PFAW launched a campaign to “Dump DOMA” in 2008. Since then, our petition calling on Congress to repeal the discriminatory law has gathered 230,000 signatures.
But the effort to overturn DOMA is not over. While Section 3 was the law’s most damaging provision, DOMA’s Section 2, which says that states don’t have to recognize same-sex marriages performed in other states, still stands. We will continue to work to overturn the remainder of DOMA and ensure that all gay and lesbian Americans have the right to marriage, no matter which state they make their home.
While our work continues, today’s decision represents a historic turning point for equality. DOMA will no longer tear apart binational couples. It will no longer impose a “gay tax” on legally married same-sex couples. It will no longer deny benefits to same-sex spouses of federal employees. It will no longer deny gay and lesbian veterans benefits for their spouses.
The story of Edith Windsor, the plaintiff who brought DOMA to the Supreme Court, and Thea Spyer, her late wife and partner of 40 years, illustrates what this decision will mean to so many Americans:
Last Tuesday Delaware Governor Jack Markell wrote that in his state, it is high time “our laws reflect our values.” The bill in question was the Gender Identity Nondiscrimination Act of 2013, which adds gender identity to the state’s hate crime prevention and non-discrimination laws. As Gov. Markell pointed out,
“Under our State's laws, it is currently legal to fire someone, deny them housing, or throw them out of a restaurant simply because they are transgender. This is simply not the Delaware way…”
And it’s not the American way. With bipartisan support in the state House and Senate, the bill passed the Delaware legislature and was signed into law by Gov. Markell Wednesday evening, making Delaware the 17th state with an employment non-discrimination law covering gender identity in addition to sexual orientation.
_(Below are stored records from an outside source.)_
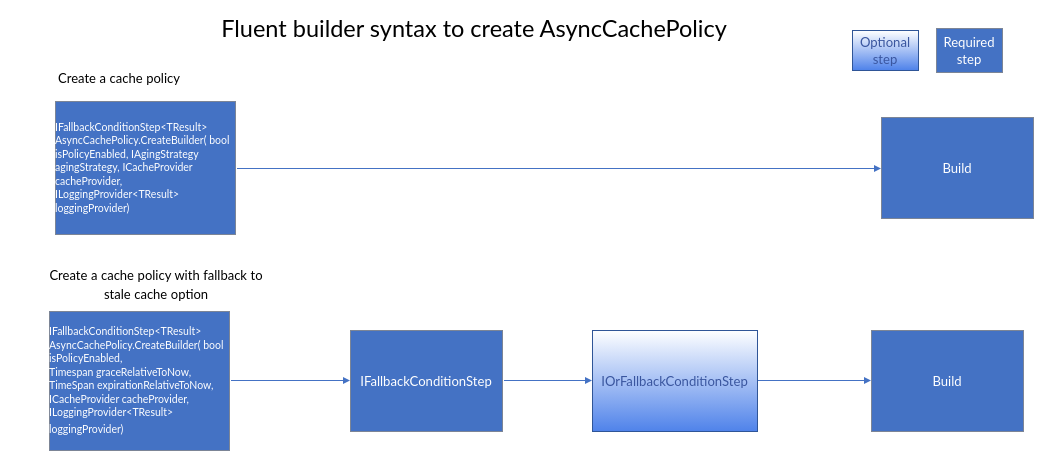
<!DOCTYPE html>
<html lang="en">
<head>
<meta charset="utf-8">
<title>Fluent builder syntax to create AsyncCachePolicy</title>
<style>
:root {
  --paper: #ffffff;
  --ink: #000000;
  --required: #4472c4;
  --required-edge: #7c8596;
  --optional-top: #fdfeff;
  --optional-bottom: #5083ea;
  --optional-edge: #2f5597;
  --optional-ink: #3a569f;
}
* { box-sizing: border-box; margin: 0; padding: 0; }
body { width: 1046px; height: 463px; overflow: hidden; background: var(--paper); }
.diagram {
  position: relative; width: 1046px; height: 463px; overflow: hidden;
  background: var(--paper); color: var(--ink);
  font: 13.1px/17px Lato, Carlito, sans-serif; white-space: nowrap;
}
h1, h2, .step, .connectors { position: absolute; }
h1 { left: 174px; top: 13px; width: 600px; text-align: center; font-size: 23.5px; line-height: 30px; font-weight: 400; }
h2 { font-size: 13px; line-height: 19px; font-weight: 400; text-align: center; word-spacing: 0.3px; }
.step { display: flex; align-items: center; justify-content: center; text-align: center; border: 1px solid; padding-right: 1px; }
.required { background: var(--required); border-color: var(--required-edge); color: var(--paper); }
.optional { background: linear-gradient(var(--optional-top), var(--optional-bottom)); border-color: var(--optional-edge); color: var(--optional-ink); }
.signature { justify-content: flex-start; text-align: left; font-size: 10.5px; line-height: 13.5px; }
.signature p { margin-left: -1px; }
.signature .closing { display: block; line-height: 18px; }
.key-optional { left: 852px; top: 30px; width: 67px; height: 41px; }
.key-required { left: 936px; top: 28px; width: 67px; height: 45px; }
.basic-title { left: 49px; top: 69px; width: 140px; }
.basic-create { left: 55px; top: 101px; width: 181px; height: 134px; }
.basic-build { left: 881px; top: 117px; width: 153px; height: 102px; }
.fallback-title { left: 36px; top: 266px; width: 240px; }
.fallback-create { left: 49px; top: 311px; width: 181px; height: 140px; padding-top: 1px; }
.fallback-condition { left: 350px; top: 330px; width: 153px; height: 102px; }
.fallback-or { left: 592px; top: 330px; width: 166px; height: 102px; }
.fallback-build { left: 871px; top: 330px; width: 153px; height: 102px; }
.connectors { left: 0; top: 0; fill: var(--required); stroke: none; }
.connectors line { stroke: var(--required); stroke-width: 1; }
</style>
</head>
<body>
<main class="diagram">
  <h1>Fluent builder syntax to create AsyncCachePolicy</h1>

  <div class="step optional key-optional"><p>Optional<br>step</p></div>
  <div class="step required key-required"><p>Required<br>step</p></div>

  <svg class="connectors" width="1046" height="463" viewBox="0 0 1046 463" aria-hidden="true">
    <defs><polygon id="arrowhead" points="0,0 -7,-3.5 -7,3.5"/></defs>
    <line x1="237" y1="168.5" x2="876" y2="168.5"/>
    <use href="#arrowhead" x="881" y="168.5"/>
    <line x1="231" y1="380.5" x2="345" y2="380.5"/>
    <use href="#arrowhead" x="350" y="380.5"/>
    <line x1="504" y1="380.5" x2="587" y2="380.5"/>
    <use href="#arrowhead" x="592" y="380.5"/>
    <line x1="758" y1="380.5" x2="866" y2="380.5"/>
    <use href="#arrowhead" x="871" y="380.5"/>
  </svg>

  <h2 class="basic-title">Create a cache policy</h2>
  <div class="step required signature basic-create">
    <p>IFallbackConditionStep&lt;TResult&gt;<br>AsyncCachePolicy.CreateBuilder( bool<br>isPolicyEnabled, IAgingStrategy<br>agingStrategy, ICacheProvider<br>cacheProvider,<br>ILoggingProvider&lt;TResult&gt;<br>loggingProvider)</p>
  </div>
  <div class="step required basic-build"><p>Build</p></div>

  <h2 class="fallback-title">Create a cache policy with fallback to<br>stale cache option</h2>
  <div class="step required signature fallback-create">
    <p>IFallbackConditionStep&lt;TResult&gt;<br>AsyncCachePolicy.CreateBuilder( bool<br>isPolicyEnabled,<br>Timespan graceRelativeToNow,<br>TimeSpan expirationRelativeToNow,<br>ICacheProvider cacheProvider,<br>ILoggingProvider&lt;TResult&gt;<span class="closing">loggingProvider)</span></p>
  </div>
  <div class="step required fallback-condition"><p>IFallbackConditionStep</p></div>
  <div class="step optional fallback-or"><p>IOrFallbackConditionStep</p></div>
  <div class="step required fallback-build"><p>Build</p></div>
</main>
</body>
</html>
This is a profound victory for transgender Delawareans like Jay Campbell, who has so far felt unable to come out in his workplace. Campbell told the News Journal of Wilmington earlier this month,
“Without basic protection from discrimination, I can’t afford to tell my employer. I can’t obtain health coverage for the fear I’ll be outed and fired.”
Campbell shares this concern with other transgender – as well as lesbian, gay, and bisexual – people across the country. In the majority of U.S. states, it remains legal to fire someone for being LGBT. This means that far too many people find themselves forced to choose between risking their livelihoods and undertaking the painful work of hiding who they are, day after day.
Today’s victory in Delaware underscores the need for employment protections for LGBT workers in every state through the Employment Non-Discrimination Act. This common-sense solution would help ensure that employees like Campbell are judged by how well they do their job, not by who they are or who they love.
Yesterday afternoon the Delaware Senate passed a historic civil rights bill adding gender identity to the state’s hate crime prevention and non-discrimination laws. Despite damaging lies about transgender Americans pushed by organizations like Focus on the Family and the Delaware Family Policy Council, the state Senate approved the bill in an 11-7 vote.
Sarah McBride of Equality Delaware said,
“The Senate vote today inspired a lot of hope in me and I’m sure that’s true for many other transgender people across Delaware. It was inspiring to see a majority of the Senators stand up for a group that has seen disproportionate levels of discrimination and violence.”
If enacted, Delaware will become the 17th state with an employment non-discrimination law that covers gender identity in addition to sexual orientation.